The Passing of Spanish Dominian

Source:
Forbes-Lindsay, C. H.: The Philippines under Spanish and American Rules. Philadelphia, 1906: pp. 161-200

Birth of the Katipunan

The Insular lodges soon turned into political organizations, and thus incurred the extra antagonism of the priests. The majority of those executed, and those exiled, on account of the Cavite insurrection were members of the Masonic body. Out of the Freemasons grew a number of independent societies, each more radical than its predecessors, culminating in the Katipunan. The members of this order were Tagals, mostly in the ranks of the working people; determined, desperate men, who had nothing but their lives to lose. Their purpose was "to redeem the Philippines from its tyrants, the friars, and to found a communistic republic." In 1896 the Katipunan probably numbered abont fifty thousand members. It was the inciting factor in the Tagal Rebellion and the backbone of the movement.

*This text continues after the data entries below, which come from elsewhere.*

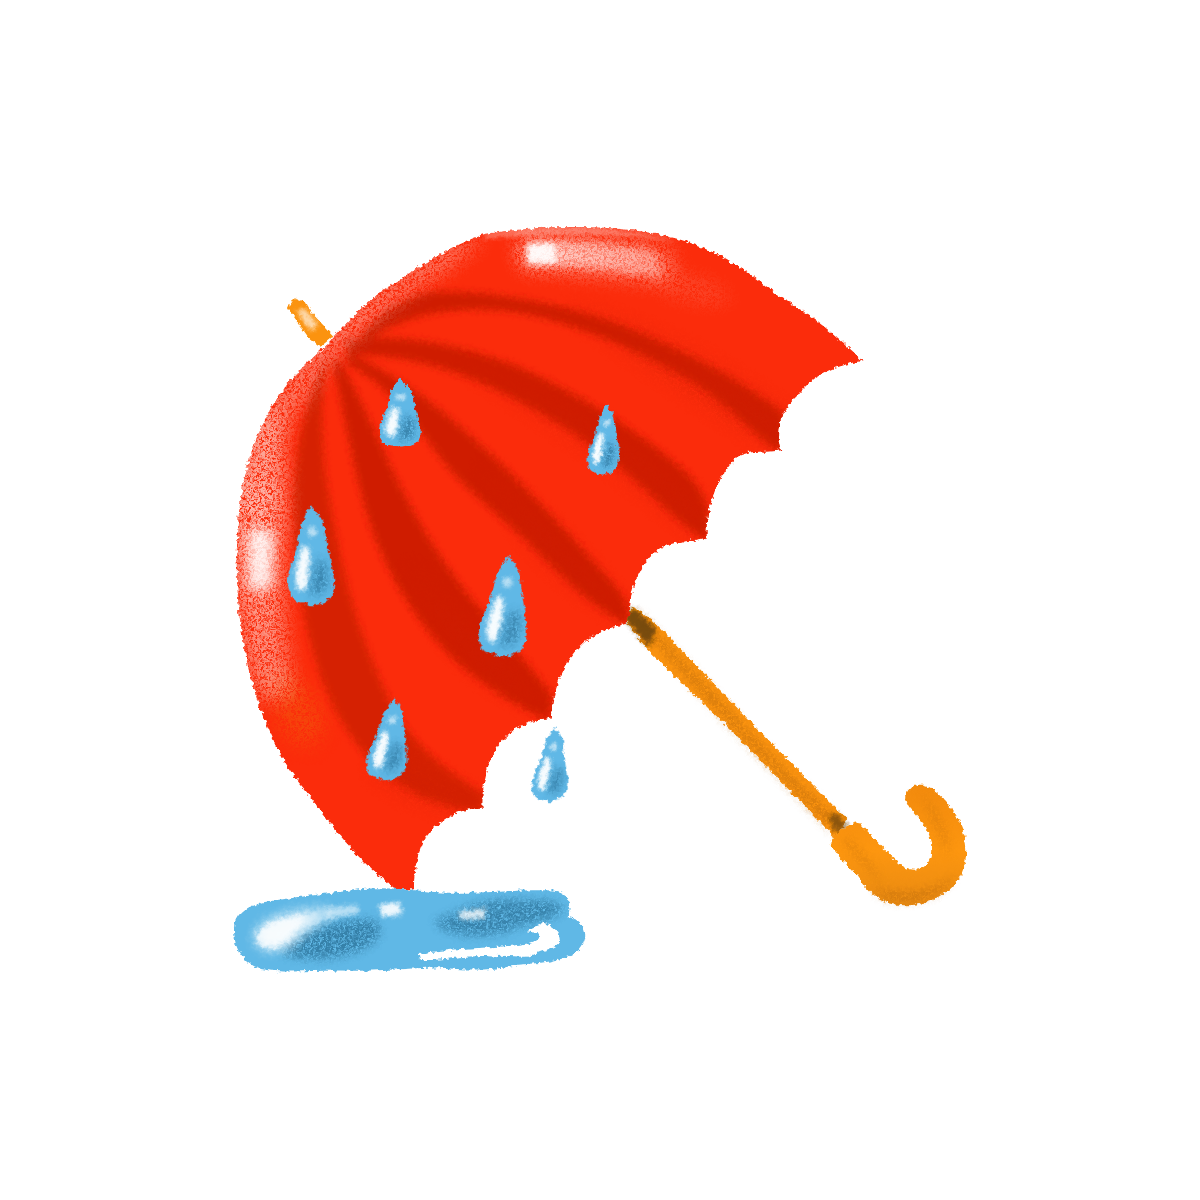
<!DOCTYPE html>
<html lang="en">
<head>
<meta charset="utf-8">
<title>Red umbrella in the rain</title>
<style>
  :root {
    --paper: #ffffff;
    --canopy: #fb2c0b;
    --canopy-fold: #cf1f04;
    --ember: #f2570c;
    --water: #60b8e6;
    --water-deep: #2b7299;
    --wood: #fb930f;
    --wood-dark: #b9680a;
    --wood-shadow: #6d4407;
    --shine: #ffffff;
  }
  html, body { margin: 0; background: var(--paper); overflow: hidden; }
  .artboard { display: block; width: 1200px; height: 1200px; background: var(--paper); }
  .canopy-base { fill: var(--canopy); }
  .fold { fill: var(--canopy-fold); }
  .ember { fill: var(--ember); }
  .shine { fill: var(--shine); }
  .water { fill: var(--water); }
  .deep { fill: var(--water-deep); }
  .wood { fill: var(--wood); }
  .wood-dark { fill: var(--wood-dark); }
  .wood-shadow { fill: var(--wood-shadow); }
</style>
</head>
<body>
<svg class="artboard" viewBox="0 0 1000 1000" role="img" aria-label="Wet red umbrella with a wooden handle, raindrops and a puddle">
  <defs>
    <filter id="crayon-edge" x="-10%" y="-10%" width="120%" height="120%" color-interpolation-filters="sRGB">
      <feTurbulence type="fractalNoise" baseFrequency="0.28" numOctaves="2" seed="4" result="noise"/>
      <feDisplacementMap in="SourceGraphic" in2="noise" scale="5" xChannelSelector="R" yChannelSelector="G"/>
    </filter>
    <filter id="grain-soft" x="-40%" y="-40%" width="180%" height="180%" color-interpolation-filters="sRGB">
      <feGaussianBlur in="SourceGraphic" stdDeviation="8" result="soft"/>
      <feTurbulence type="fractalNoise" baseFrequency="0.55" numOctaves="2" seed="9"/>
      <feColorMatrix type="matrix" values="0 0 0 0 0  0 0 0 0 0  0 0 0 0 0  4 0 0 0 -1.3" result="grain"/>
      <feComposite in="soft" in2="grain" operator="in"/>
    </filter>
    <filter id="grain-fine" x="-40%" y="-40%" width="180%" height="180%" color-interpolation-filters="sRGB">
      <feGaussianBlur in="SourceGraphic" stdDeviation="3.5" result="soft"/>
      <feTurbulence type="fractalNoise" baseFrequency="0.5" numOctaves="2" seed="2"/>
      <feColorMatrix type="matrix" values="0 0 0 0 0  0 0 0 0 0  0 0 0 0 0  3 0 0 0 -.75" result="grain"/>
      <feComposite in="soft" in2="grain" operator="in"/>
    </filter>
    <filter id="blur-fold" x="-20%" y="-20%" width="140%" height="140%"><feGaussianBlur stdDeviation="3.2"/></filter>
    <filter id="blur-glow" x="-60%" y="-60%" width="220%" height="220%"><feGaussianBlur stdDeviation="5"/></filter>
    <filter id="blur-small" x="-40%" y="-40%" width="180%" height="180%"><feGaussianBlur stdDeviation="1.8"/></filter>

    <linearGradient id="top-fade" x1="0" x2="1" y1="0" y2="0">
      <stop offset="0" stop-color="#fff" stop-opacity=".95"/>
      <stop offset=".25" stop-color="#fff" stop-opacity=".6"/>
      <stop offset="1" stop-color="#fff" stop-opacity=".38"/>
    </linearGradient>
    <linearGradient id="rim-fade" x1="0" x2="0" y1="0" y2="1">
      <stop offset="0" stop-color="#fff" stop-opacity=".15"/>
      <stop offset=".35" stop-color="#fff" stop-opacity=".65"/>
      <stop offset="1" stop-color="#fff" stop-opacity=".4"/>
    </linearGradient>
    <linearGradient id="grip-tone" x1="0" x2="0" y1="0" y2="1">
      <stop offset="0" stop-color="#f28a0d"/>
      <stop offset=".55" stop-color="#fd960f"/>
      <stop offset="1" stop-color="#e98a12"/>
    </linearGradient>

    <path id="canopy-shape" d="M719,301 C698,279 676,263 650,247 C632,234 618,222 600,213 C577,201 554,195 528,192 C486,187 442,189 404,195 C380,203 354,219 330,235 C308,248 291,266 274,286 C260,299 244,312 233,329 C212,359 201,397 198,440 C195,494 201,542 214,582 C224,610 236,638 254,658 C276,688 300,720 330,741 L345,741 C345,718 351,698 364,688 C376,677 389,674 402,673 C401,646 411,620 426,610 C437,602 448,600 459,598 C461,571 473,546 490,533 C501,525 512,522 521,520 L525,510 C525,487 535,466 551,457 C563,450 575,452 589,448 C587,425 598,396 614,381 C626,374 639,378 651,375 C644,358 652,342 664,330 C679,311 697,304 719,301Z"/>
    <clipPath id="canopy-clip"><use href="#canopy-shape"/></clipPath>

    <path id="puddle-shape" d="M195,775 C194,760 210,752 232,750 C258,746 278,744 300,741 C330,738 352,744 380,744 C410,744 436,741 462,742 C474,744 477,754 473,764 C484,766 490,776 487,784 C482,800 458,802 432,804 C405,810 384,808 366,806 C340,807 318,809 290,809 C262,808 238,812 215,807 C202,802 195,790 195,775Z"/>
    <clipPath id="puddle-clip"><use href="#puddle-shape"/></clipPath>

    <path id="drop-body" d="M20,1 C14,9 11,19 9,31 C6,44 0,52 1,64 C2,74 8,79 14,78 C20,82 27,80 31,78 C38,76 41,66 39,57 C37,45 34,35 32,23 C31,12 27,9 20,1Z"/>
    <clipPath id="drop-clip"><use href="#drop-body"/></clipPath>
    <g id="raindrop">
      <use href="#drop-body" class="water"/>
      <g clip-path="url(#drop-clip)">
        <path class="deep" opacity=".75" filter="url(#grain-fine)" d="M26,44 C32,42 35,52 34,62 C32,72 24,74 19,71 C20,62 22,52 26,44Z"/>
        <path class="shine" opacity=".95" filter="url(#blur-small)" d="M13,34 C17,31 20,36 19,44 C18,54 18,64 14,69 C8,70 6,60 8,51 C10,45 11,39 13,34Z"/>
        <ellipse class="shine" opacity=".6" filter="url(#blur-small)" cx="21" cy="22" rx="4" ry="4"/>
      </g>
    </g>
  </defs>

  <g id="umbrella">
    <g id="ferrule" filter="url(#crayon-edge)">
      <path class="wood" d="M240,257 L245,249 L255,252 L260,261 L278,280 L267,289 L257,281 Z"/>
      <path class="shine" opacity=".65" filter="url(#blur-small)" d="M247,259 L254,257 L265,271 L259,276 Z"/>
    </g>

    <g id="shaft" filter="url(#crayon-edge)">
      <path class="wood" d="M519,514 L529,505 L548,521 L628,604 L707,684 L695,697 L612,611 L539,541 Z"/>
      <path class="wood-dark" opacity=".55" filter="url(#grain-fine)" d="M524,513 L532,510 L590,571 L650,636 L700,684 L694,694 L610,607 Z"/>
      <path class="wood-shadow" opacity=".9" filter="url(#blur-small)" d="M519,514 L528,506 L547,524 L541,540 Z"/>
      <path class="wood-shadow" opacity=".75" filter="url(#blur-small)" d="M690,680 L697,677 L707,687 L697,695 Z"/>
    </g>

    <g id="grip" filter="url(#crayon-edge)">
      <path fill="url(#grip-tone)" d="M692,702 C695,693 706,687 716,685 C724,694 738,709 749,719 C759,729 776,726 776,709 C777,693 768,684 758,673 C751,661 758,653 769,654 C781,657 791,669 798,682 C807,698 808,718 799,732 C788,750 766,756 747,754 C731,752 723,742 714,729 C706,720 697,714 692,702Z"/>
      <path class="wood-dark" opacity=".6" filter="url(#grain-fine)" d="M728,739 C748,748 775,746 796,729 C786,748 762,753 747,751 C738,750 732,746 728,739Z"/>
      <path class="wood-dark" opacity=".35" filter="url(#grain-fine)" d="M767,662 C784,676 794,698 790,716 C786,700 776,682 767,662Z"/>
      <path class="wood-dark" opacity=".3" filter="url(#grain-fine)" d="M702,704 C716,716 724,730 738,737 C728,722 718,706 706,696Z"/>
    </g>

    <g id="canopy" filter="url(#crayon-edge)">
      <use href="#canopy-shape" class="canopy-base"/>
      <g clip-path="url(#canopy-clip)">
        <g id="folds" class="fold" filter="url(#blur-fold)">
          <path d="M300,281 C318,258 340,245 366,243 C418,243 480,255 530,276 C582,298 626,322 653,345 L652,378 C632,366 612,342 580,320 C530,290 476,268 428,260 C382,254 342,260 308,283Z"/>
          <path d="M288,284 C330,276 386,288 430,305 C484,328 536,362 572,394 C588,410 594,428 588,450 C570,440 548,416 520,392 C484,362 446,340 408,322 C368,304 326,294 290,296Z"/>
          <path d="M290,294 C318,306 352,328 384,356 C426,392 470,440 500,474 C514,490 526,500 524,520 C500,512 470,482 438,450 C408,422 380,402 360,372 C340,344 318,318 288,302Z"/>
          <path d="M280,296 C294,318 306,346 320,376 C338,418 364,464 394,500 C420,530 446,560 460,580 L458,600 C440,594 414,578 388,558 C356,530 330,492 314,452 C298,412 290,360 278,306Z"/>
          <path d="M274,298 C264,338 268,390 280,444 C290,500 308,552 330,594 C352,630 384,650 404,662 L402,676 C372,676 332,660 302,626 C272,590 256,540 248,480 C240,420 246,350 270,302Z" opacity=".85"/>
        </g>
        <g id="fold-texture" class="fold" opacity=".45" filter="url(#grain-soft)">
          <path d="M470,256 C540,270 610,312 656,348 L650,375 C600,345 540,300 470,256Z"/>
          <path d="M380,300 C470,330 550,380 592,432 L585,448 C530,400 460,345 380,300Z"/>
          <path d="M400,385 C460,440 500,480 524,515 C470,490 430,440 400,385Z"/>
          <path d="M340,470 C390,520 430,560 460,590 C410,580 360,530 340,470Z"/>
          <path d="M330,620 C360,650 390,660 402,672 C360,676 330,660 310,640Z"/>
        </g>
        <g id="canopy-light">
          <path class="ember" opacity=".6" filter="url(#grain-soft)" d="M226,560 C244,556 268,580 270,606 C264,632 244,622 232,604Z"/>
          <path fill="url(#rim-fade)" filter="url(#grain-soft)" d="M196,340 L232,320 C236,360 240,400 236,450 C232,500 240,550 244,580 L214,584 C196,530 186,440 196,340Z"/>
          <path class="shine" opacity=".4" filter="url(#grain-soft)" d="M404,194 C384,222 350,236 326,256 C306,272 284,288 262,322 C246,342 232,366 222,394 L212,366 C230,316 274,266 320,236 C350,216 376,200 404,194Z"/>
          <path class="shine" opacity=".85" filter="url(#blur-glow)" d="M207,440 L227,442 C229,460 226,476 227,490 L207,492 Z"/>
          <path class="shine" opacity=".35" filter="url(#blur-small)" d="M404,195 C450,185 520,187 566,202 C526,194 460,193 404,199Z"/>
          <path fill="url(#top-fade)" filter="url(#grain-soft)" d="M432,201 C470,196 526,198 556,207 C566,218 564,232 548,236 C510,228 474,226 436,222Z"/>
          <path fill="url(#top-fade)" opacity=".7" filter="url(#blur-fold)" d="M440,202 C474,200 516,202 546,210 L552,232 C516,226 480,222 440,220Z"/>
          <path class="shine" opacity=".85" filter="url(#blur-small)" d="M440,204 L462,203 L463,219 L440,219 Z"/>
          <path class="shine" opacity=".13" filter="url(#grain-soft)" d="M550,226 C580,226 606,238 610,252 C590,256 566,250 550,244Z"/>
        </g>
      </g>
    </g>
  </g>

  <g id="puddle" filter="url(#crayon-edge)">
    <use href="#puddle-shape" class="water"/>
    <g clip-path="url(#puddle-clip)">
      <path class="deep" opacity=".8" filter="url(#grain-fine)" d="M234,794 C252,772 284,766 310,766 C322,774 316,786 300,792 C280,800 254,802 234,794Z"/>
      <path class="deep" opacity=".75" filter="url(#grain-fine)" d="M362,768 C384,758 402,748 424,750 C444,750 466,748 470,758 C462,768 440,768 424,776 C402,782 372,782 362,768Z"/>
      <path class="shine" opacity=".85" filter="url(#blur-glow)" d="M212,782 C214,766 240,758 276,758 C272,768 258,772 248,782 C238,794 218,796 212,782Z"/>
      <path class="shine" opacity=".7" filter="url(#blur-small)" d="M214,780 C218,770 236,764 256,763 C246,774 238,788 226,790 C217,790 213,786 214,780Z"/>
      <path class="shine" opacity=".55" filter="url(#blur-small)" d="M270,757 L298,754 L299,761 L272,766 Z"/>
      <path class="shine" opacity=".9" filter="url(#blur-small)" d="M316,754 L333,752 L335,762 L318,764 Z"/>
      <path class="shine" opacity=".8" filter="url(#blur-small)" d="M382,760 L405,757 L404,765 L384,766 Z"/>
      <path class="shine" d="M349,795 C378,789 414,791 440,786 C447,784 450,782 449,778 L440,776 C443,770 450,774 452,768 L458,771 C463,774 468,779 466,785 C462,791 452,792 446,795 C438,800 424,795 410,797 C390,795 368,801 350,800Z"/>
    </g>
  </g>

  <g id="raindrops" filter="url(#crayon-edge)">
    <use href="#raindrop" transform="translate(315 315) scale(.9 .72)"/>
    <use href="#raindrop" transform="matrix(.68 0 -.05 .74 492 336)"/>
    <use href="#raindrop" transform="translate(239 420) scale(1 1.05)"/>
    <use href="#raindrop" transform="matrix(1.03 0 -.08 1.06 403 462)"/>
    <use href="#raindrop" transform="matrix(.86 0 -.1 .86 311 581)"/>
    <use href="#raindrop" transform="matrix(.76 0 -.07 .78 447 605)"/>
  </g>
</svg>
</body>
</html>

In 1895 and 1896 the authorities adopted the most severe measures to suppress the Katipunan, with precisely the reverse effect to that intended. The friars, who often acted in the capacity of detectives for the civil power, caused the deportation of great numbers of suspects.

Without entertaining the sentiment of patriotism in the broader sense, the Tagal has always evinced strong attachment to the soil and no penalty, short of death, could be more severe than exile from his native village.

Sawyer* says: "The greatest and the best-founded complaint of the natives against the priests was that whoever displeased them, either in personal or money matters, was liable to he denounced to the anthorities as a filibuster, and to be torn from home and family and deported to some distant and probably unhealthy spot, there to resize at his own cost for an indefinite time by arbitrary authority, without process of law. Such a punishment, euphoniously termed ,'forced residence,' sometimes involved the death of the exile and always caused heavy expense, as a pardon could not be obtained without bribing some one."


* The Inhabitants of the Philippines. F.N. Sawyer. New York, 1900.
[Austrian-Philippine Homepage] [Culture and History] [Top]
created: November 20, 1997
updated: November 23, 1997
APSIS Editor Johann Stockinger